[Rendered images with source text]
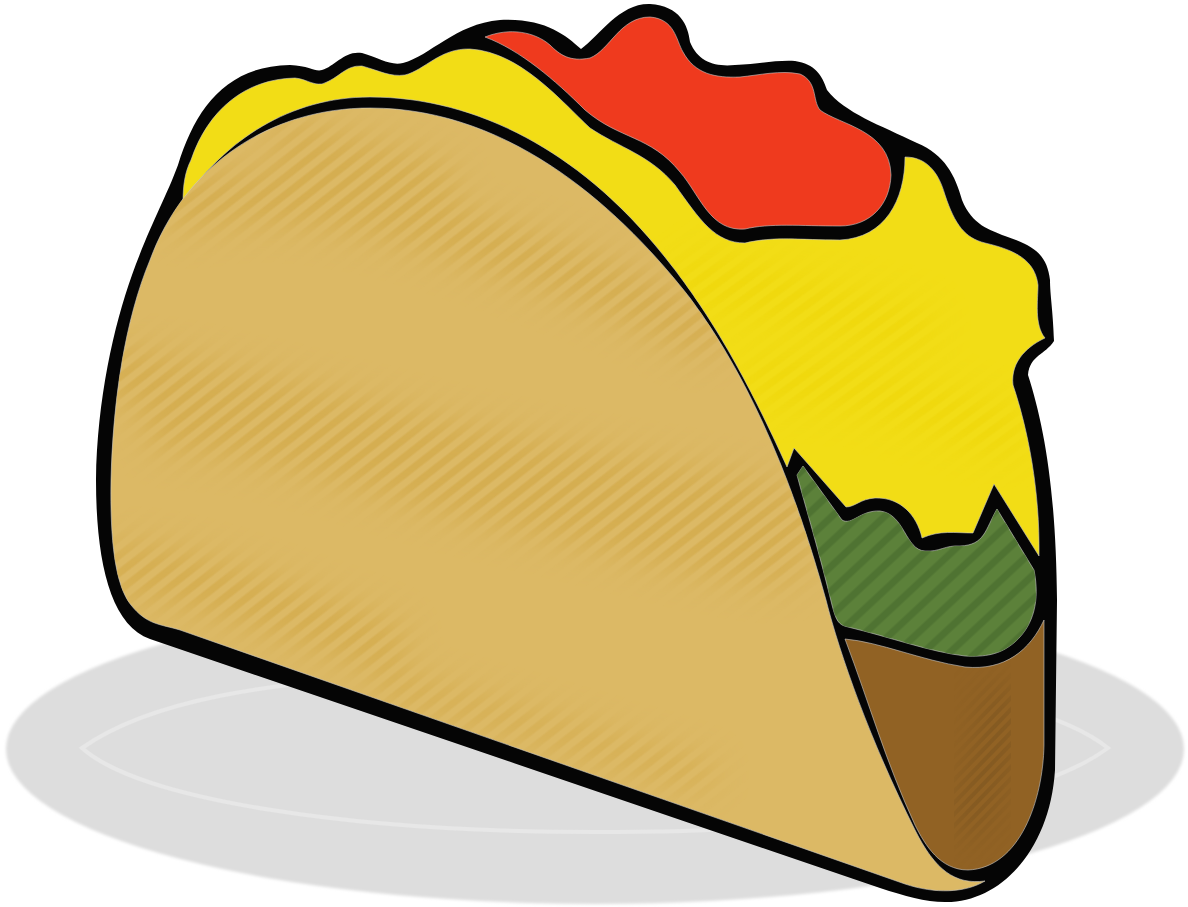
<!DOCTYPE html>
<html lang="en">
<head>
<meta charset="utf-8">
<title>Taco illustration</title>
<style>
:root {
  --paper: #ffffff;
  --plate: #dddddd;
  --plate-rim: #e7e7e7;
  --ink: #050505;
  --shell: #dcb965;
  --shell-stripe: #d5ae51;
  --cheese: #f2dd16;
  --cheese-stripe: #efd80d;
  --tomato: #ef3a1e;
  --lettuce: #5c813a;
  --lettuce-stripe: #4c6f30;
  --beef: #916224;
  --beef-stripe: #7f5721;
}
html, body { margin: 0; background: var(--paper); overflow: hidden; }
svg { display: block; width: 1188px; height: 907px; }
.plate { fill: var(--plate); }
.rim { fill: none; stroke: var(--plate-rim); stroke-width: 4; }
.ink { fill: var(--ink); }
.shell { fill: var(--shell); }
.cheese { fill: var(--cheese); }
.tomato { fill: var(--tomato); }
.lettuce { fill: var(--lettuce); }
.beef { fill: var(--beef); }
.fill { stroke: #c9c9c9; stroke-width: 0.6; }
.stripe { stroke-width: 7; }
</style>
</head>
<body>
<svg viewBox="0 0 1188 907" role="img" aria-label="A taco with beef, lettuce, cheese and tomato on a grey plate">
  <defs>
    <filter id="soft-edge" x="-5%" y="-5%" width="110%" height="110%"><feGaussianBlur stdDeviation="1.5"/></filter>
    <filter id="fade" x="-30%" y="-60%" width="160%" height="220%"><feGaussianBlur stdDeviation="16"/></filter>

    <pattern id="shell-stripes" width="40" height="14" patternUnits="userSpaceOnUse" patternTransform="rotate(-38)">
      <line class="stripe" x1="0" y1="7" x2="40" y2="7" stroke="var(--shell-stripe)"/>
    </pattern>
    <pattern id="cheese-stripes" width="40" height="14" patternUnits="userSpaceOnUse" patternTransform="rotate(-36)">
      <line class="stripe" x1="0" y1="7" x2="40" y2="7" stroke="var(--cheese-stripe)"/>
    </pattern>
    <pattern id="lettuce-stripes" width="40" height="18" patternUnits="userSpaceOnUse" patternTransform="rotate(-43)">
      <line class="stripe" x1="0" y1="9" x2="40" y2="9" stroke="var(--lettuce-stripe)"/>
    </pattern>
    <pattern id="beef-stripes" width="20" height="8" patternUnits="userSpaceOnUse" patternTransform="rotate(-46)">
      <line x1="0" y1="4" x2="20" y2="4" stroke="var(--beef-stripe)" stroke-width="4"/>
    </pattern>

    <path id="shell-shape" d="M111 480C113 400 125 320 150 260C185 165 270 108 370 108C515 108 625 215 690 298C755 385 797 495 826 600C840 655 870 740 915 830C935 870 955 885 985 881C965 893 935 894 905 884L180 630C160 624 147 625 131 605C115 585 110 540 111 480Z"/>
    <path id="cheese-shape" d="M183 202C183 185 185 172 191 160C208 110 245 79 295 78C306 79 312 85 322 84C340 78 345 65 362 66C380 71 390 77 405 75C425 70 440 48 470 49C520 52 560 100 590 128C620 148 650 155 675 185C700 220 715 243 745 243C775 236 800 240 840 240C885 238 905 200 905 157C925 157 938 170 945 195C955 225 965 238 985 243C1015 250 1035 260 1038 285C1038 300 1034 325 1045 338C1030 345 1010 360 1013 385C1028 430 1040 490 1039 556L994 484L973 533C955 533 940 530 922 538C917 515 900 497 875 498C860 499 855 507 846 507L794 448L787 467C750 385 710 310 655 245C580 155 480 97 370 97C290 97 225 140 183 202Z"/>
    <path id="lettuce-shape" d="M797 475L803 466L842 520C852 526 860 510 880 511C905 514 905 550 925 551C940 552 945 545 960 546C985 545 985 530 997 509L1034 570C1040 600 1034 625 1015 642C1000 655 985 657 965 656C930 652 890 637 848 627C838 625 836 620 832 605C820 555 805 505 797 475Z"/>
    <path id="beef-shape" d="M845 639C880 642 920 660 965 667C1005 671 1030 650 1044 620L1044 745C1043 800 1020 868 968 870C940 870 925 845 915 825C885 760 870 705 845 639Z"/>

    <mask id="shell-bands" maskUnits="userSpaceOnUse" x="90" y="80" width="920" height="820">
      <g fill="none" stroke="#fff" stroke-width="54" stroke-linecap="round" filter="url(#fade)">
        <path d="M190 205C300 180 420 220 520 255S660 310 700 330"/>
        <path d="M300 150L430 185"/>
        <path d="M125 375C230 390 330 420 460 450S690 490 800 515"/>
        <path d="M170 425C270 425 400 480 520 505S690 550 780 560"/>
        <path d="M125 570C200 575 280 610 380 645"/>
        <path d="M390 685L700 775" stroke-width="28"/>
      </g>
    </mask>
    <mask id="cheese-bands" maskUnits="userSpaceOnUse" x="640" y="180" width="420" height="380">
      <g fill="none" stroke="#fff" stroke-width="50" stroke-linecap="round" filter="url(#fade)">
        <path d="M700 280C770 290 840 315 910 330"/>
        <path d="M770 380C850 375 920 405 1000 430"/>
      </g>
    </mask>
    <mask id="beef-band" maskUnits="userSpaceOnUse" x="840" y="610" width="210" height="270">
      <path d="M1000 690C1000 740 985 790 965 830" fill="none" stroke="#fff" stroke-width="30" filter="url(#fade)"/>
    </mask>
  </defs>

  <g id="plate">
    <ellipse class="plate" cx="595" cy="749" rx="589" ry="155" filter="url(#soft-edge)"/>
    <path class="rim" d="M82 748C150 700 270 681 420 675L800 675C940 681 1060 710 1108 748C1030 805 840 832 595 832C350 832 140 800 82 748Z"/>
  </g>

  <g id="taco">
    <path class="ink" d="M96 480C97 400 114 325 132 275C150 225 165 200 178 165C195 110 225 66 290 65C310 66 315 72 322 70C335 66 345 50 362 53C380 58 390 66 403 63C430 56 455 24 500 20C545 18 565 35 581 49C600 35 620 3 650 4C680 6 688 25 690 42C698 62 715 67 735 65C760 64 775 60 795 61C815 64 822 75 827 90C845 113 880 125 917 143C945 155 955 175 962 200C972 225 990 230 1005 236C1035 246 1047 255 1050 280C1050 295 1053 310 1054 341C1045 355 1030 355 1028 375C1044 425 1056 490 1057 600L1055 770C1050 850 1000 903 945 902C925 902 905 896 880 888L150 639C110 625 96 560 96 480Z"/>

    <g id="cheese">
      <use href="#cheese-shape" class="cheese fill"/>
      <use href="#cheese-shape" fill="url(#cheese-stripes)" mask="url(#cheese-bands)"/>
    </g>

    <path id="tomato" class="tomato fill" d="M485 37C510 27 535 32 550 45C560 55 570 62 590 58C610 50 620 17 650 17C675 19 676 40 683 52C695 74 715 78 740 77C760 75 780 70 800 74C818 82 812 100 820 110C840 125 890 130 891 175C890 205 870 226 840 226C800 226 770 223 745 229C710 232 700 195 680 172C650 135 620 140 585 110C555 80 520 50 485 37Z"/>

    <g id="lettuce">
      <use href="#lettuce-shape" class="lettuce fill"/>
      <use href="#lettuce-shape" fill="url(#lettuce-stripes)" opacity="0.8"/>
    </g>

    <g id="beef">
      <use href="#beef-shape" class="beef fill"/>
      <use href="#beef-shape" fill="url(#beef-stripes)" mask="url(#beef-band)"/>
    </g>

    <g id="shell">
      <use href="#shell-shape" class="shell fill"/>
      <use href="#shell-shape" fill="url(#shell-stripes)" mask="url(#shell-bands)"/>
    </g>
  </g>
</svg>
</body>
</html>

> [Task requirements]: The entries above should be reproduced exactly, without their pictures.

> [Output for this task]:
<!DOCTYPE html>
<html lang="en">
<head>
<meta charset="utf-8">
<title>Taco illustration</title>
<style>
:root {
  --paper: #ffffff;
  --plate: #dddddd;
  --plate-rim: #e7e7e7;
  --ink: #050505;
  --shell: #dcb965;
  --shell-stripe: #d5ae51;
  --cheese: #f2dd16;
  --cheese-stripe: #efd80d;
  --tomato: #ef3a1e;
  --lettuce: #5c813a;
  --lettuce-stripe: #4c6f30;
  --beef: #916224;
  --beef-stripe: #7f5721;
}
html, body { margin: 0; background: var(--paper); overflow: hidden; }
svg { display: block; width: 1188px; height: 907px; }
.plate { fill: var(--plate); }
.rim { fill: none; stroke: var(--plate-rim); stroke-width: 4; }
.ink { fill: var(--ink); }
.shell { fill: var(--shell); }
.cheese { fill: var(--cheese); }
.tomato { fill: var(--tomato); }
.lettuce { fill: var(--lettuce); }
.beef { fill: var(--beef); }
.fill { stroke: #c9c9c9; stroke-width: 0.6; }
.stripe { stroke-width: 7; }
</style>
</head>
<body>
<svg viewBox="0 0 1188 907" role="img" aria-label="A taco with beef, lettuce, cheese and tomato on a grey plate">
  <defs>
    <filter id="soft-edge" x="-5%" y="-5%" width="110%" height="110%"><feGaussianBlur stdDeviation="1.5"/></filter>
    <filter id="fade" x="-30%" y="-60%" width="160%" height="220%"><feGaussianBlur stdDeviation="16"/></filter>

    <pattern id="shell-stripes" width="40" height="14" patternUnits="userSpaceOnUse" patternTransform="rotate(-38)">
      <line class="stripe" x1="0" y1="7" x2="40" y2="7" stroke="var(--shell-stripe)"/>
    </pattern>
    <pattern id="cheese-stripes" width="40" height="14" patternUnits="userSpaceOnUse" patternTransform="rotate(-36)">
      <line class="stripe" x1="0" y1="7" x2="40" y2="7" stroke="var(--cheese-stripe)"/>
    </pattern>
    <pattern id="lettuce-stripes" width="40" height="18" patternUnits="userSpaceOnUse" patternTransform="rotate(-43)">
      <line class="stripe" x1="0" y1="9" x2="40" y2="9" stroke="var(--lettuce-stripe)"/>
    </pattern>
    <pattern id="beef-stripes" width="20" height="8" patternUnits="userSpaceOnUse" patternTransform="rotate(-46)">
      <line x1="0" y1="4" x2="20" y2="4" stroke="var(--beef-stripe)" stroke-width="4"/>
    </pattern>

    <path id="shell-shape" d="M111 480C113 400 125 320 150 260C185 165 270 108 370 108C515 108 625 215 690 298C755 385 797 495 826 600C840 655 870 740 915 830C935 870 955 885 985 881C965 893 935 894 905 884L180 630C160 624 147 625 131 605C115 585 110 540 111 480Z"/>
    <path id="cheese-shape" d="M183 202C183 185 185 172 191 160C208 110 245 79 295 78C306 79 312 85 322 84C340 78 345 65 362 66C380 71 390 77 405 75C425 70 440 48 470 49C520 52 560 100 590 128C620 148 650 155 675 185C700 220 715 243 745 243C775 236 800 240 840 240C885 238 905 200 905 157C925 157 938 170 945 195C955 225 965 238 985 243C1015 250 1035 260 1038 285C1038 300 1034 325 1045 338C1030 345 1010 360 1013 385C1028 430 1040 490 1039 556L994 484L973 533C955 533 940 530 922 538C917 515 900 497 875 498C860 499 855 507 846 507L794 448L787 467C750 385 710 310 655 245C580 155 480 97 370 97C290 97 225 140 183 202Z"/>
    <path id="lettuce-shape" d="M797 475L803 466L842 520C852 526 860 510 880 511C905 514 905 550 925 551C940 552 945 545 960 546C985 545 985 530 997 509L1034 570C1040 600 1034 625 1015 642C1000 655 985 657 965 656C930 652 890 637 848 627C838 625 836 620 832 605C820 555 805 505 797 475Z"/>
    <path id="beef-shape" d="M845 639C880 642 920 660 965 667C1005 671 1030 650 1044 620L1044 745C1043 800 1020 868 968 870C940 870 925 845 915 825C885 760 870 705 845 639Z"/>

    <mask id="shell-bands" maskUnits="userSpaceOnUse" x="90" y="80" width="920" height="820">
      <g fill="none" stroke="#fff" stroke-width="54" stroke-linecap="round" filter="url(#fade)">
        <path d="M190 205C300 180 420 220 520 255S660 310 700 330"/>
        <path d="M300 150L430 185"/>
        <path d="M125 375C230 390 330 420 460 450S690 490 800 515"/>
        <path d="M170 425C270 425 400 480 520 505S690 550 780 560"/>
        <path d="M125 570C200 575 280 610 380 645"/>
        <path d="M390 685L700 775" stroke-width="28"/>
      </g>
    </mask>
    <mask id="cheese-bands" maskUnits="userSpaceOnUse" x="640" y="180" width="420" height="380">
      <g fill="none" stroke="#fff" stroke-width="50" stroke-linecap="round" filter="url(#fade)">
        <path d="M700 280C770 290 840 315 910 330"/>
        <path d="M770 380C850 375 920 405 1000 430"/>
      </g>
    </mask>
    <mask id="beef-band" maskUnits="userSpaceOnUse" x="840" y="610" width="210" height="270">
      <path d="M1000 690C1000 740 985 790 965 830" fill="none" stroke="#fff" stroke-width="30" filter="url(#fade)"/>
    </mask>
  </defs>

  <g id="plate">
    <ellipse class="plate" cx="595" cy="749" rx="589" ry="155" filter="url(#soft-edge)"/>
    <path class="rim" d="M82 748C150 700 270 681 420 675L800 675C940 681 1060 710 1108 748C1030 805 840 832 595 832C350 832 140 800 82 748Z"/>
  </g>

  <g id="taco">
    <path class="ink" d="M96 480C97 400 114 325 132 275C150 225 165 200 178 165C195 110 225 66 290 65C310 66 315 72 322 70C335 66 345 50 362 53C380 58 390 66 403 63C430 56 455 24 500 20C545 18 565 35 581 49C600 35 620 3 650 4C680 6 688 25 690 42C698 62 715 67 735 65C760 64 775 60 795 61C815 64 822 75 827 90C845 113 880 125 917 143C945 155 955 175 962 200C972 225 990 230 1005 236C1035 246 1047 255 1050 280C1050 295 1053 310 1054 341C1045 355 1030 355 1028 375C1044 425 1056 490 1057 600L1055 770C1050 850 1000 903 945 902C925 902 905 896 880 888L150 639C110 625 96 560 96 480Z"/>

    <g id="cheese">
      <use href="#cheese-shape" class="cheese fill"/>
      <use href="#cheese-shape" fill="url(#cheese-stripes)" mask="url(#cheese-bands)"/>
    </g>

    <path id="tomato" class="tomato fill" d="M485 37C510 27 535 32 550 45C560 55 570 62 590 58C610 50 620 17 650 17C675 19 676 40 683 52C695 74 715 78 740 77C760 75 780 70 800 74C818 82 812 100 820 110C840 125 890 130 891 175C890 205 870 226 840 226C800 226 770 223 745 229C710 232 700 195 680 172C650 135 620 140 585 110C555 80 520 50 485 37Z"/>

    <g id="lettuce">
      <use href="#lettuce-shape" class="lettuce fill"/>
      <use href="#lettuce-shape" fill="url(#lettuce-stripes)" opacity="0.8"/>
    </g>

    <g id="beef">
      <use href="#beef-shape" class="beef fill"/>
      <use href="#beef-shape" fill="url(#beef-stripes)" mask="url(#beef-band)"/>
    </g>

    <g id="shell">
      <use href="#shell-shape" class="shell fill"/>
      <use href="#shell-shape" fill="url(#shell-stripes)" mask="url(#shell-bands)"/>
    </g>
  </g>
</svg>
</body>
</html>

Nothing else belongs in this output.